A southern Russian court on Tuesday resumed the trial of the sole surviving alleged attacker in the Beslan school raid, in which some 330 people were killed after militants took more than 1,200 people hostage last September.
Nur-Pashi Kulayev, whose trial began earlier this month, has pleaded innocent to charges including terrorism, murder and attacking law enforcement officers.
If convicted, Kulayev could get up to life in prison. Survivors of the attack and others have called for the death penalty, but Russia imposed a moratorium on the death penalty in 1996 to join the Council of Europe.
Deputy Prosecutor-General Nikolai Shepel, who is leading the state's case against Kulayev, has said the entire trial could take 3-4 months.

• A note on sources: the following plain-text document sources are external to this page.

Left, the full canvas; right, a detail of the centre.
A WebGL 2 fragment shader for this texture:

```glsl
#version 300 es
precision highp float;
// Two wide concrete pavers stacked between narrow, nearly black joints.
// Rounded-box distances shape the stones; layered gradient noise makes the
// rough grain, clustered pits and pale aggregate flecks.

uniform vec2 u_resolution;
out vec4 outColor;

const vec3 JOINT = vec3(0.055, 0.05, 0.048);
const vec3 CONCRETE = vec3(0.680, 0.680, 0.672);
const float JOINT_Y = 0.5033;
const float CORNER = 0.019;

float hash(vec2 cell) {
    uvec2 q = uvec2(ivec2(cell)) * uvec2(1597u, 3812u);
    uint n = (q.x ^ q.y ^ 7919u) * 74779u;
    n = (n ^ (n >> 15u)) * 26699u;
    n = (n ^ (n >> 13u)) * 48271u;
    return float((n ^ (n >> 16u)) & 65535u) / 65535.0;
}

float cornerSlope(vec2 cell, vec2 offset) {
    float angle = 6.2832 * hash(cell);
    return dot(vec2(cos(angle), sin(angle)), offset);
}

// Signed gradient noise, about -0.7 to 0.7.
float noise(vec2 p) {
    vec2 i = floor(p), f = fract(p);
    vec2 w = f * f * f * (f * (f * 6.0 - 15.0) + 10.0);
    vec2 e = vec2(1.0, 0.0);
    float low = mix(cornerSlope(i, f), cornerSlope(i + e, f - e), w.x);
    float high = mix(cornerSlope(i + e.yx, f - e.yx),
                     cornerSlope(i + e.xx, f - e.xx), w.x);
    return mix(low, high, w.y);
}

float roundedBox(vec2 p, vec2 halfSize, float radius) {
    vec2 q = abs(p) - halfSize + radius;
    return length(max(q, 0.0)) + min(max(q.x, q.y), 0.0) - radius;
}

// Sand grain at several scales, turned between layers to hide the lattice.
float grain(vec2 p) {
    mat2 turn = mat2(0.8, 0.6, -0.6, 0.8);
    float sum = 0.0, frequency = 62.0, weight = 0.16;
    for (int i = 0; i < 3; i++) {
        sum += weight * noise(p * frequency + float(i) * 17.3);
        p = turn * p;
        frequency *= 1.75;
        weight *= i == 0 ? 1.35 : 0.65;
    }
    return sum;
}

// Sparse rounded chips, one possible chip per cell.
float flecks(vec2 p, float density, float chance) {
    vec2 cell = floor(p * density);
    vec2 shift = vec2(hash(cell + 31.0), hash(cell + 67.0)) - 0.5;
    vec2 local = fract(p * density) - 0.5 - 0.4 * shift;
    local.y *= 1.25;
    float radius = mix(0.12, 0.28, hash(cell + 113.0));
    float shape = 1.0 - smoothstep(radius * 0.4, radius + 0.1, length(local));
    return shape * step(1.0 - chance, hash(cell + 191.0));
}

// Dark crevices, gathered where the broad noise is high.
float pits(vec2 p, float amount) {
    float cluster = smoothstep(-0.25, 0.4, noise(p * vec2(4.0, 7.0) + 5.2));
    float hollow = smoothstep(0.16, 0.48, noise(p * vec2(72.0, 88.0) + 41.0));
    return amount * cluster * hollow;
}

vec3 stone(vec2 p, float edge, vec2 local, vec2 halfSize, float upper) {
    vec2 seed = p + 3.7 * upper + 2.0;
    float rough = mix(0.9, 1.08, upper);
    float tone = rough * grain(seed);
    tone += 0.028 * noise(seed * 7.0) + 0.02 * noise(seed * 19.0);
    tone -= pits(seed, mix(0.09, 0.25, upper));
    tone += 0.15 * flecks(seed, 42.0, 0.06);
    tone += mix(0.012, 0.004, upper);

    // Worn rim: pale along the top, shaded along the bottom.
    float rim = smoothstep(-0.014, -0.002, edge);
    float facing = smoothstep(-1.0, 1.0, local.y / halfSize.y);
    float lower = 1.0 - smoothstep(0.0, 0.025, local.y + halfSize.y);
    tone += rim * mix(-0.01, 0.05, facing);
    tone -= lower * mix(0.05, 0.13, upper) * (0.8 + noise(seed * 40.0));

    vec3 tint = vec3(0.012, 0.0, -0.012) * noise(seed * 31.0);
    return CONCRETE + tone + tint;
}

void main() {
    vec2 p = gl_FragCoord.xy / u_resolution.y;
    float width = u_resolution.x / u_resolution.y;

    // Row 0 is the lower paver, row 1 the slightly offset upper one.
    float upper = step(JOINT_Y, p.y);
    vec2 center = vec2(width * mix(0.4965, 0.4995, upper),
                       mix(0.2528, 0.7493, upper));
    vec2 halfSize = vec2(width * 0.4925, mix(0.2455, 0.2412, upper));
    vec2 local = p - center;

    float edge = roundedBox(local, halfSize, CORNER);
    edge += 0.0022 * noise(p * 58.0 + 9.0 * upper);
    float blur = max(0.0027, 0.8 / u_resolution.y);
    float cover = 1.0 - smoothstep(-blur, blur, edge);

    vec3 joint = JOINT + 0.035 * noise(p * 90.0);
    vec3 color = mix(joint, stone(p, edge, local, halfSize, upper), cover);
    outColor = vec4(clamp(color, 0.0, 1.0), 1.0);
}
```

The Lithuanian Poles are determined to prevent the construction of refugee camps for migrants in their villages. They are extremely concerned with the foreign policy line of the Lithuanian authorities